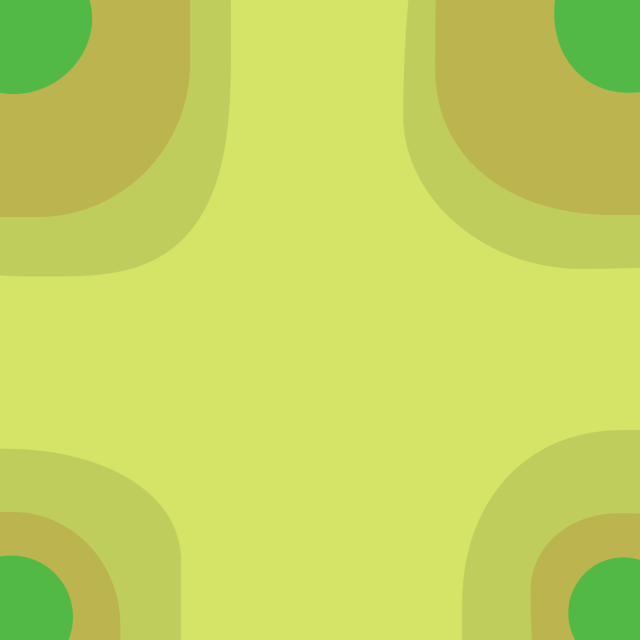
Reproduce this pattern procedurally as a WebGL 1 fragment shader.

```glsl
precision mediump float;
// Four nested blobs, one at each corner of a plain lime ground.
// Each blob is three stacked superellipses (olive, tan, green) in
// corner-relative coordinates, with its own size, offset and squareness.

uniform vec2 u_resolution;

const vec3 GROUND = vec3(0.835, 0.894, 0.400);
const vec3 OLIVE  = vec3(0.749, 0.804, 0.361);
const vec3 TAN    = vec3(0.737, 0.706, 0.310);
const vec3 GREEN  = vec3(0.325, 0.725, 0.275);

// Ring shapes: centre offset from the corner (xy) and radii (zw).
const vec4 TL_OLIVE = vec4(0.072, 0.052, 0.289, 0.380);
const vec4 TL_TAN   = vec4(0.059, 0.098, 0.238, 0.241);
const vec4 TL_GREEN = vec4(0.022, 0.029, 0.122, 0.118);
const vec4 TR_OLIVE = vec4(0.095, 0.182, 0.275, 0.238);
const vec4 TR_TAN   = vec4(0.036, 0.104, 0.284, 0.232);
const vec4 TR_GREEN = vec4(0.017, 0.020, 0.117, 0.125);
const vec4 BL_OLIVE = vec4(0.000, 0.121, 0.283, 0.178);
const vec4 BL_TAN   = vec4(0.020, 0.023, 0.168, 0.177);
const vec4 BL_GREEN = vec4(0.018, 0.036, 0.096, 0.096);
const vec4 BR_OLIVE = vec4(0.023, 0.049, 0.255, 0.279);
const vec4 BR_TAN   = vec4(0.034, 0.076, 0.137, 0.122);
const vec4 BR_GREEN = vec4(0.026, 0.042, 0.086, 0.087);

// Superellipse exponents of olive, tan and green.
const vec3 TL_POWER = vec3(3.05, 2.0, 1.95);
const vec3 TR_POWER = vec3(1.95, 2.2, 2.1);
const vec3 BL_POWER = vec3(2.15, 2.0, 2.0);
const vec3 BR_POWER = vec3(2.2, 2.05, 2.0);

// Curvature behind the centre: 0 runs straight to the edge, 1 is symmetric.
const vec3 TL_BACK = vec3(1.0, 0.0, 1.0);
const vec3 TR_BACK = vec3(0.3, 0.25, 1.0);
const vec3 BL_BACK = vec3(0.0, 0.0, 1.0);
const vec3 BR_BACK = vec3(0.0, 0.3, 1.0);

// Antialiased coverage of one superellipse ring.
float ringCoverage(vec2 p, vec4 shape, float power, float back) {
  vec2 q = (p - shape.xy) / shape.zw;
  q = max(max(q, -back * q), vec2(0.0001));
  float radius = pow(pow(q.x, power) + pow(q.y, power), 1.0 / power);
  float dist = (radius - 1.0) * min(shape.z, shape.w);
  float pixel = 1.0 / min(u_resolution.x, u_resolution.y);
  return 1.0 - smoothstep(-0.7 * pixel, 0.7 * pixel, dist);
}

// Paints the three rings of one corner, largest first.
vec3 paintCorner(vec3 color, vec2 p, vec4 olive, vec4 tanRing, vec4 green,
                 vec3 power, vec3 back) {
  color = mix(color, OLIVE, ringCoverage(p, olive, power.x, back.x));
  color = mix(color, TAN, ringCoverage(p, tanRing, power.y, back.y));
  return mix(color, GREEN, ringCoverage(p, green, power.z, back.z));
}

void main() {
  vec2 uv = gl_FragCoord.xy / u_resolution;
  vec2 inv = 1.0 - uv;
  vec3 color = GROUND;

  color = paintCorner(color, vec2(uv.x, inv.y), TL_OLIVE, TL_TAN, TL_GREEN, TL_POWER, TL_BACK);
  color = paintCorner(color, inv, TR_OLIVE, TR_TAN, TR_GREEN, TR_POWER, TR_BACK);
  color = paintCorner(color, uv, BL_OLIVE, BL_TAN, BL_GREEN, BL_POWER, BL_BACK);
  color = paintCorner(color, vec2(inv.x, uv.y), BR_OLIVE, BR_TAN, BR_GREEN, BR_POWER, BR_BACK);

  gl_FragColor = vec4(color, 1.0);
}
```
============
• _TASK REQUIREMENTS_
The answer must be an exact copy of the records, with no images in it.

• _RESULT FOR THIS EXERCISE_
Reproduce this pattern procedurally as a WebGL 1 fragment shader.

```glsl
precision mediump float;
// Four nested blobs, one at each corner of a plain lime ground.
// Each blob is three stacked superellipses (olive, tan, green) in
// corner-relative coordinates, with its own size, offset and squareness.

uniform vec2 u_resolution;

const vec3 GROUND = vec3(0.835, 0.894, 0.400);
const vec3 OLIVE  = vec3(0.749, 0.804, 0.361);
const vec3 TAN    = vec3(0.737, 0.706, 0.310);
const vec3 GREEN  = vec3(0.325, 0.725, 0.275);

// Ring shapes: centre offset from the corner (xy) and radii (zw).
const vec4 TL_OLIVE = vec4(0.072, 0.052, 0.289, 0.380);
const vec4 TL_TAN   = vec4(0.059, 0.098, 0.238, 0.241);
const vec4 TL_GREEN = vec4(0.022, 0.029, 0.122, 0.118);
const vec4 TR_OLIVE = vec4(0.095, 0.182, 0.275, 0.238);
const vec4 TR_TAN   = vec4(0.036, 0.104, 0.284, 0.232);
const vec4 TR_GREEN = vec4(0.017, 0.020, 0.117, 0.125);
const vec4 BL_OLIVE = vec4(0.000, 0.121, 0.283, 0.178);
const vec4 BL_TAN   = vec4(0.020, 0.023, 0.168, 0.177);
const vec4 BL_GREEN = vec4(0.018, 0.036, 0.096, 0.096);
const vec4 BR_OLIVE = vec4(0.023, 0.049, 0.255, 0.279);
const vec4 BR_TAN   = vec4(0.034, 0.076, 0.137, 0.122);
const vec4 BR_GREEN = vec4(0.026, 0.042, 0.086, 0.087);

// Superellipse exponents of olive, tan and green.
const vec3 TL_POWER = vec3(3.05, 2.0, 1.95);
const vec3 TR_POWER = vec3(1.95, 2.2, 2.1);
const vec3 BL_POWER = vec3(2.15, 2.0, 2.0);
const vec3 BR_POWER = vec3(2.2, 2.05, 2.0);

// Curvature behind the centre: 0 runs straight to the edge, 1 is symmetric.
const vec3 TL_BACK = vec3(1.0, 0.0, 1.0);
const vec3 TR_BACK = vec3(0.3, 0.25, 1.0);
const vec3 BL_BACK = vec3(0.0, 0.0, 1.0);
const vec3 BR_BACK = vec3(0.0, 0.3, 1.0);

// Antialiased coverage of one superellipse ring.
float ringCoverage(vec2 p, vec4 shape, float power, float back) {
  vec2 q = (p - shape.xy) / shape.zw;
  q = max(max(q, -back * q), vec2(0.0001));
  float radius = pow(pow(q.x, power) + pow(q.y, power), 1.0 / power);
  float dist = (radius - 1.0) * min(shape.z, shape.w);
  float pixel = 1.0 / min(u_resolution.x, u_resolution.y);
  return 1.0 - smoothstep(-0.7 * pixel, 0.7 * pixel, dist);
}

// Paints the three rings of one corner, largest first.
vec3 paintCorner(vec3 color, vec2 p, vec4 olive, vec4 tanRing, vec4 green,
                 vec3 power, vec3 back) {
  color = mix(color, OLIVE, ringCoverage(p, olive, power.x, back.x));
  color = mix(color, TAN, ringCoverage(p, tanRing, power.y, back.y));
  return mix(color, GREEN, ringCoverage(p, green, power.z, back.z));
}

void main() {
  vec2 uv = gl_FragCoord.xy / u_resolution;
  vec2 inv = 1.0 - uv;
  vec3 color = GROUND;

  color = paintCorner(color, vec2(uv.x, inv.y), TL_OLIVE, TL_TAN, TL_GREEN, TL_POWER, TL_BACK);
  color = paintCorner(color, inv, TR_OLIVE, TR_TAN, TR_GREEN, TR_POWER, TR_BACK);
  color = paintCorner(color, uv, BL_OLIVE, BL_TAN, BL_GREEN, BL_POWER, BL_BACK);
  color = paintCorner(color, vec2(inv.x, uv.y), BR_OLIVE, BR_TAN, BR_GREEN, BR_POWER, BR_BACK);

  gl_FragColor = vec4(color, 1.0);
}
```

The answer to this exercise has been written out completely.